Mike Duco has obviously been in a crappy situation this week, admittedly of his own making, resulting from the anti-Vancouver trash-talk he was throwing around Twitter during the Canucks Stanley Cup run. His words have been neatly thrown back in his face as a result of his rights having been traded to Vancouver, and it’s not a pleasant experience, I’m sure.
I won’t bother regurgitating his original comments, but here are his words today, as pulled from this Sports Network piece (via the LA Times):
“To the players, fans, and organization, I would like to apologize and I hope that you can forgive me. I had no reason to say anything bad about them.”
“As a player, I should never publicly say anything negative about another player. To say it on the ice is one thing, but online is something completely different, and I realize this now.”
“I just need to come into camp and show people what kind of work ethic and determination I bring to the table. I’ve always been a player that is a good guy in the room, willing to stand up for anybody on his team, and also somebody that will set the tempo with my crash-and-bang style.
“I hope after this is all said and done, that’s the image the Vancouver Canucks players, organization and fans see.”
Duco’s contentious comments on Twitter—being a smartass about Luongo and the Sedins—were nothing all that devastating, just the kind of mean-spirited trash-talk that was being thrown at Vancouver a lot during the playoffs. And he wasn’t the only NHLer to do so, either. A few others come to mind, including players more prominent than Duco.
As a Vancouver fan, it was unpleasant, but as a NHL fan in general, it struck me as being in incredibly bad taste, players obnoxiously attacking their own brethren during the once-in-a-lifetime experience of racing for a Stanley Cup. I wrote an article at the time—The Hockey Internet and the Death of Civility—about the same thing, though mostly considering the fans and the media. But remarks from a few players were as bad, if not worse, given they were publicly attacking their own colleagues, people they will have to play with and/or against for years to come.
Anyway, I’m not trying to be Miss Manners here, but it definitely made the playoffs a lot less enjoyable for me. So Mike Duco acknowledging how he personally went over the line, that sort of cheers me up a bit. Yes, I’m sure he wouldn’t be doing this if it wasn’t for the awkward situation he now finds himself in with the Canucks, but sometimes it’s the crappiest situations that really do teach us a lesson.

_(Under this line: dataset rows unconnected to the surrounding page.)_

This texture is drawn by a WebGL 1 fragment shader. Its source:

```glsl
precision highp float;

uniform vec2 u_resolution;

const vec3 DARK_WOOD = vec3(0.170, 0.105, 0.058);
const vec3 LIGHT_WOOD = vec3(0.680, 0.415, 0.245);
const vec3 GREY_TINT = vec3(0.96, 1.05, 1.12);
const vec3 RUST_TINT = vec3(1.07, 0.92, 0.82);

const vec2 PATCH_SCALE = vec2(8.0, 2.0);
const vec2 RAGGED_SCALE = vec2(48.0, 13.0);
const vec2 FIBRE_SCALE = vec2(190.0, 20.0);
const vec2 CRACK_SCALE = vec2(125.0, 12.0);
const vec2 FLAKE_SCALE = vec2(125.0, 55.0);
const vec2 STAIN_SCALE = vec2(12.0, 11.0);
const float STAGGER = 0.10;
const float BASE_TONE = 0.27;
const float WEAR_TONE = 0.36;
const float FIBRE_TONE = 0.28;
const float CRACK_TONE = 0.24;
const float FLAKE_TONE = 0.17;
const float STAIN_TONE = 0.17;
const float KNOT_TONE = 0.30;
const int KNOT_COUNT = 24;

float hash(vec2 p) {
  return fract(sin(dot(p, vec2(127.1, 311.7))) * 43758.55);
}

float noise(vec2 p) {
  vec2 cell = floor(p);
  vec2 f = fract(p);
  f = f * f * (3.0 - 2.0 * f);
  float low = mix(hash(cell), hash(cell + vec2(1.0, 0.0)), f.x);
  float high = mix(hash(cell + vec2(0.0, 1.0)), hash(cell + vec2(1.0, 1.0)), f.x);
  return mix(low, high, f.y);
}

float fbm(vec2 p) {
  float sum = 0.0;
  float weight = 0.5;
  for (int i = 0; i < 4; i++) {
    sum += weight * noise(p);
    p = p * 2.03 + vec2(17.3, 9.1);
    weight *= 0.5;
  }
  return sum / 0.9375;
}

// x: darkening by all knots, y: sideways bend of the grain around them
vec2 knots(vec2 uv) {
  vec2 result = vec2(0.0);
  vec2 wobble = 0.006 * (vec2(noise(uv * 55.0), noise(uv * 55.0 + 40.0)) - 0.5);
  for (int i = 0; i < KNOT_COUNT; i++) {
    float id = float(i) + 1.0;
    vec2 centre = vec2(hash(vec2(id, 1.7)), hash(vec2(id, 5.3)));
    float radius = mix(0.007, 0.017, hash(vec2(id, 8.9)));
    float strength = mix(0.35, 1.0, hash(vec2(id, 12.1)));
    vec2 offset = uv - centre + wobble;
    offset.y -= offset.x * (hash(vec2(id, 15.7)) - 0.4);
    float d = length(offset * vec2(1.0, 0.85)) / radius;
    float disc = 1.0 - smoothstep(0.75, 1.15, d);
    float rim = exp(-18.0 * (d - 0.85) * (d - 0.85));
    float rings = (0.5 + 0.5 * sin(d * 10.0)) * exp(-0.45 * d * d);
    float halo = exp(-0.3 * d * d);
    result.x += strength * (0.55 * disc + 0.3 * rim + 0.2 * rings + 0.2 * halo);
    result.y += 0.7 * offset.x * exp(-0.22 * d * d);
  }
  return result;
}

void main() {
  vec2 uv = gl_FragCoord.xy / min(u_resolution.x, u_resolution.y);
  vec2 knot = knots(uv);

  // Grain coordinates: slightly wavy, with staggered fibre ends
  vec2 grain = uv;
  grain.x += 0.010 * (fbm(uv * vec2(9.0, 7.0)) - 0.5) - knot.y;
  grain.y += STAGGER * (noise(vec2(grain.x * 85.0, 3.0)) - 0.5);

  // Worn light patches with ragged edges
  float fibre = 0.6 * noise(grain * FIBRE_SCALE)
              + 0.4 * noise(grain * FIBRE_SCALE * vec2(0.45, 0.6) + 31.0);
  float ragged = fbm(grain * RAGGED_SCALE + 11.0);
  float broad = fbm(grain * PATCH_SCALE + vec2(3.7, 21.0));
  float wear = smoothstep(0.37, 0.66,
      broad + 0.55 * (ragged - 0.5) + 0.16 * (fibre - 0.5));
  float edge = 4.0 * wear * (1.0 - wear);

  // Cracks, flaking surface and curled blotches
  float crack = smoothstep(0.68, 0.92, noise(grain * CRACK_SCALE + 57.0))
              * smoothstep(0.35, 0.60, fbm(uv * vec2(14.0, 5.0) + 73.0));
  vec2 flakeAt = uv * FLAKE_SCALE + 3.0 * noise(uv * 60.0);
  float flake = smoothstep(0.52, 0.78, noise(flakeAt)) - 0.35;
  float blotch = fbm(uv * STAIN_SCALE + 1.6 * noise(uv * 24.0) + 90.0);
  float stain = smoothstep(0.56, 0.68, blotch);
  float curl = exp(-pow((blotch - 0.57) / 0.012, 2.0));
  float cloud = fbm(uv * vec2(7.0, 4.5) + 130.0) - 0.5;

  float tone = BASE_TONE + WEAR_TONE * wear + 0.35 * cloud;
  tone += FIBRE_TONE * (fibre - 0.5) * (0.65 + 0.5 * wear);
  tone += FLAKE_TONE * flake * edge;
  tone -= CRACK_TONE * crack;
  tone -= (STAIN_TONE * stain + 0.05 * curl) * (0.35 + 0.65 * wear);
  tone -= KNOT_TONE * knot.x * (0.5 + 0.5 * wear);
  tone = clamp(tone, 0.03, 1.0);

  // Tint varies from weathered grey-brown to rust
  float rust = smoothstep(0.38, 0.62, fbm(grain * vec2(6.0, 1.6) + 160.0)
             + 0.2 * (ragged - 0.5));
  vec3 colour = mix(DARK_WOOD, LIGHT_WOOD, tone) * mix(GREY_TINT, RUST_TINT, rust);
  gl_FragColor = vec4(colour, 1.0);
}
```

Not a big deal in the grand scheme of things, and every one of us have done something in our lives we wish we could take back.

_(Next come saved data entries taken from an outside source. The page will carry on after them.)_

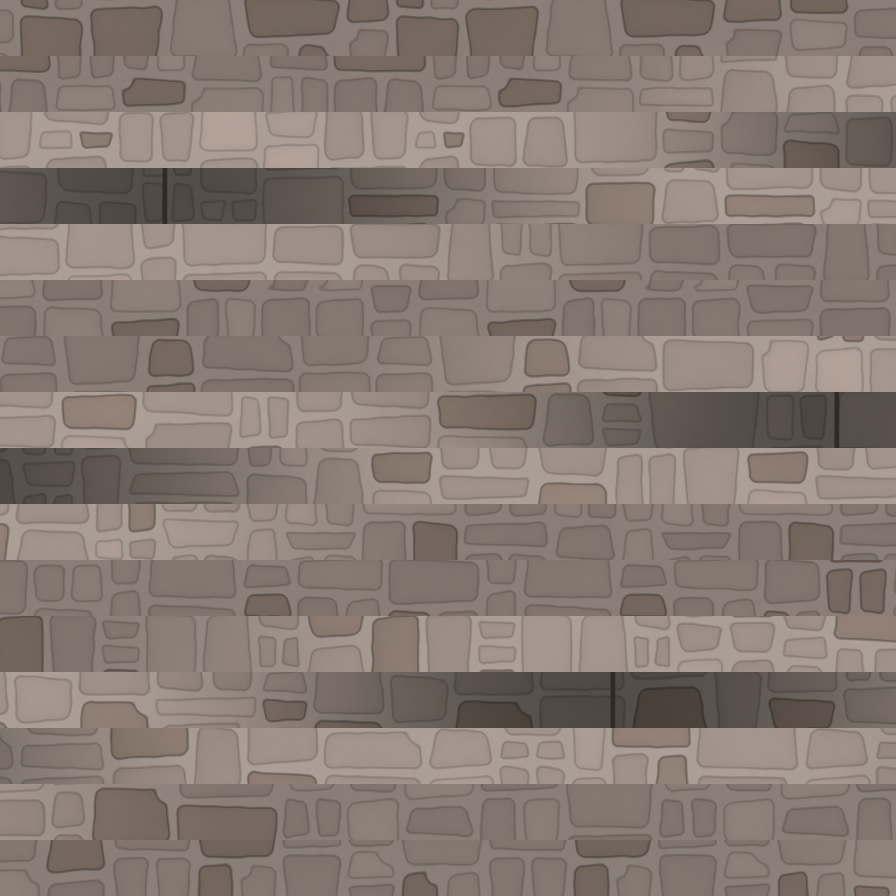
Give the GLSL for this texture, as a WebGL 1 fragment shader.

```glsl
precision highp float;
// Sixteen bands cut from one long cobbled wall, laid edge to edge from the top.
// Stones are rounded boxes in jittered columns that recur in pairs; light, shadow
// and a dark seam recur along the unrolled length of the wall.
uniform vec2 u_resolution;

const float BANDS = 16.0;
const float COLUMN_WIDTH = 0.0839;
const float ROW_HEIGHT = 0.056;
const float COLUMNS_PER_REPEAT = 5.0;
const float SEAM_START = 3.184;
const float SEAM_PERIOD = 4.75;
const float SEAM_HALF_WIDTH = 0.0026;
const float GAP = 0.0036;
const float OUTLINE = 0.0010;

const vec3 MORTAR_TINT = vec3(1.0, 0.925, 0.872);
const vec3 STONE_TINT = vec3(1.0, 0.908, 0.855);
const vec3 BROWN_TINT = vec3(1.0, 0.885, 0.805);
const vec3 SEAM_COLOR = vec3(0.19, 0.16, 0.15);

float hash(vec2 p) {
  vec3 q = fract(p.xyx * vec3(0.1031, 0.1030, 0.0973));
  q += dot(q, q.yzx + 33.33);
  return fract((q.x + q.y) * q.z);
}

float noise(vec2 p) {
  vec2 i = floor(p), f = fract(p);
  f = f * f * (3.0 - 2.0 * f);
  return mix(mix(hash(i), hash(i + vec2(1.0, 0.0)), f.x),
             mix(hash(i + vec2(0.0, 1.0)), hash(i + 1.0), f.x), f.y);
}

// Index that recurs once before a new set of stones begins
float recurring(float i) {
  float n = COLUMNS_PER_REPEAT;
  return mod(i, n) + n * floor(i / (2.0 * n));
}

float jitteredEdge(float i, float seed) {
  return i + 0.66 * hash(vec2(recurring(i), seed));
}

// Start, end and index of the jittered cell that holds x
vec3 cellSpan(float x, float seed) {
  float i = floor(x);
  i -= step(x, jitteredEdge(i, seed));
  return vec3(jitteredEdge(i, seed), jitteredEdge(i + 1.0, seed), i);
}

float smoothMax(float a, float b, float k) {
  float h = max(k - abs(a - b), 0.0) / k;
  return max(a, b) + 0.25 * h * h * k;
}

// Rounded, tapered block; some have a bite out of one top corner
float stoneDistance(vec2 p, vec2 extent, vec2 id) {
  vec2 lean = vec2(hash(id + 3.1), hash(id + 7.7)) * 2.0 - 1.0;
  vec2 taper = min(vec2(0.010, 0.006) * abs(lean), 0.25 * extent);
  vec2 along = clamp(p.yx / extent.yx * sign(lean), -1.0, 1.0);
  vec2 size = extent - taper * (0.5 + 0.5 * along);
  float radius = min(0.009, 0.45 * min(size.x, size.y));
  vec2 q = abs(p) - size + radius;
  float d = length(max(q, 0.0)) + min(max(q.x, q.y), 0.0) - radius;
  if (hash(id + 11.3) < 0.12 && extent.x > 0.02) {
    vec2 corner = size * vec2(sign(lean.x), 0.9);
    d = smoothMax(d, 0.012 - length(p - corner), 0.006);
  }
  return d;
}

// Shadow at the seam, a bright stretch on both sides, middle tone beyond
float wallLight(float fromSeam) {
  float rise = smoothstep(0.02, 0.62, fromSeam);
  float fall = smoothstep(1.15, 1.62, fromSeam);
  return mix(mix(0.33, 0.67, rise), 0.54, fall);
}

void main() {
  vec2 uv = gl_FragCoord.xy / u_resolution;
  float pixel = 1.0 / min(u_resolution.x, u_resolution.y);
  float band = floor((1.0 - uv.y) * BANDS);
  vec2 wall = vec2(band + uv.x, fract(uv.y * BANDS) / BANDS);

  // Column, then stone within the column
  vec3 column = cellSpan(wall.x / COLUMN_WIDTH, 19.0);
  float key = recurring(column.z);
  float seed = key * 3.0 + band * 17.0;
  float rowPosition = wall.y / ROW_HEIGHT + hash(vec2(band, 5.0)) + 0.5 * hash(vec2(seed, 2.0));
  vec3 row = cellSpan(rowPosition, seed);
  vec2 cell = vec2(COLUMN_WIDTH, ROW_HEIGHT);
  vec2 extent = 0.5 * cell * vec2(column.y - column.x, row.y - row.x);
  vec2 p = cell * (vec2(wall.x / COLUMN_WIDTH, rowPosition) - vec2(column.x, row.x)) - extent;
  vec2 id = vec2(seed, row.z + 40.0);

  // Some cells hold two smaller stones
  if (hash(id) < 0.24) {
    vec2 axis = extent.x > extent.y ? vec2(1.0, 0.0) : vec2(0.0, 1.0);
    float side = dot(p, axis) < 0.0 ? -1.0 : 1.0;
    extent -= 0.5 * axis * extent;
    p -= axis * side * extent;
    id += 0.37 * side;
  }
  float d = stoneDistance(p, extent - GAP, id) + 0.0016 * (noise(wall * 75.0) - 0.5);

  // Stone colour, soft rim and thin outline
  float kind = hash(id + 23.0);
  float brown = step(kind, 0.17), pale = step(0.88, kind);
  float shade = 0.95 + 0.05 * (hash(id + 31.0) - 0.5) - 0.10 * brown + 0.07 * pale;
  shade *= 1.0 - 0.045 * exp(min(d, 0.0) * 220.0);
  vec3 stone = shade * mix(STONE_TINT, BROWN_TINT, brown);
  vec3 color = mix(stone, MORTAR_TINT, smoothstep(-pixel, pixel, d) );
  float line = 1.0 - smoothstep(OUTLINE - 0.5 * pixel, OUTLINE + pixel, abs(d));
  color *= 1.0 - line * mix(0.13, 0.24, brown);

  // Light along the wall, faint mottling and the seam
  float seam = abs(mod(wall.x - SEAM_START + 0.5 * SEAM_PERIOD, SEAM_PERIOD) - 0.5 * SEAM_PERIOD);
  float mottle = 0.02 * (noise(wall * 24.0) - 0.5) + 0.012 * (noise(wall * 260.0) - 0.5);
  color *= wallLight(seam) * (1.0 + mottle);
  color = mix(SEAM_COLOR, color, smoothstep(-pixel, pixel, seam - SEAM_HALF_WIDTH));
  gl_FragColor = vec4(color, 1.0);
}
```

But there is a moral to the story: Acting like a self-righteous, bratty little shit because you think it makes you sound clever will always come back to haunt you, one way or another. Duco’s certainly never going to forget that lesson. And a few others could afford to learn it as well.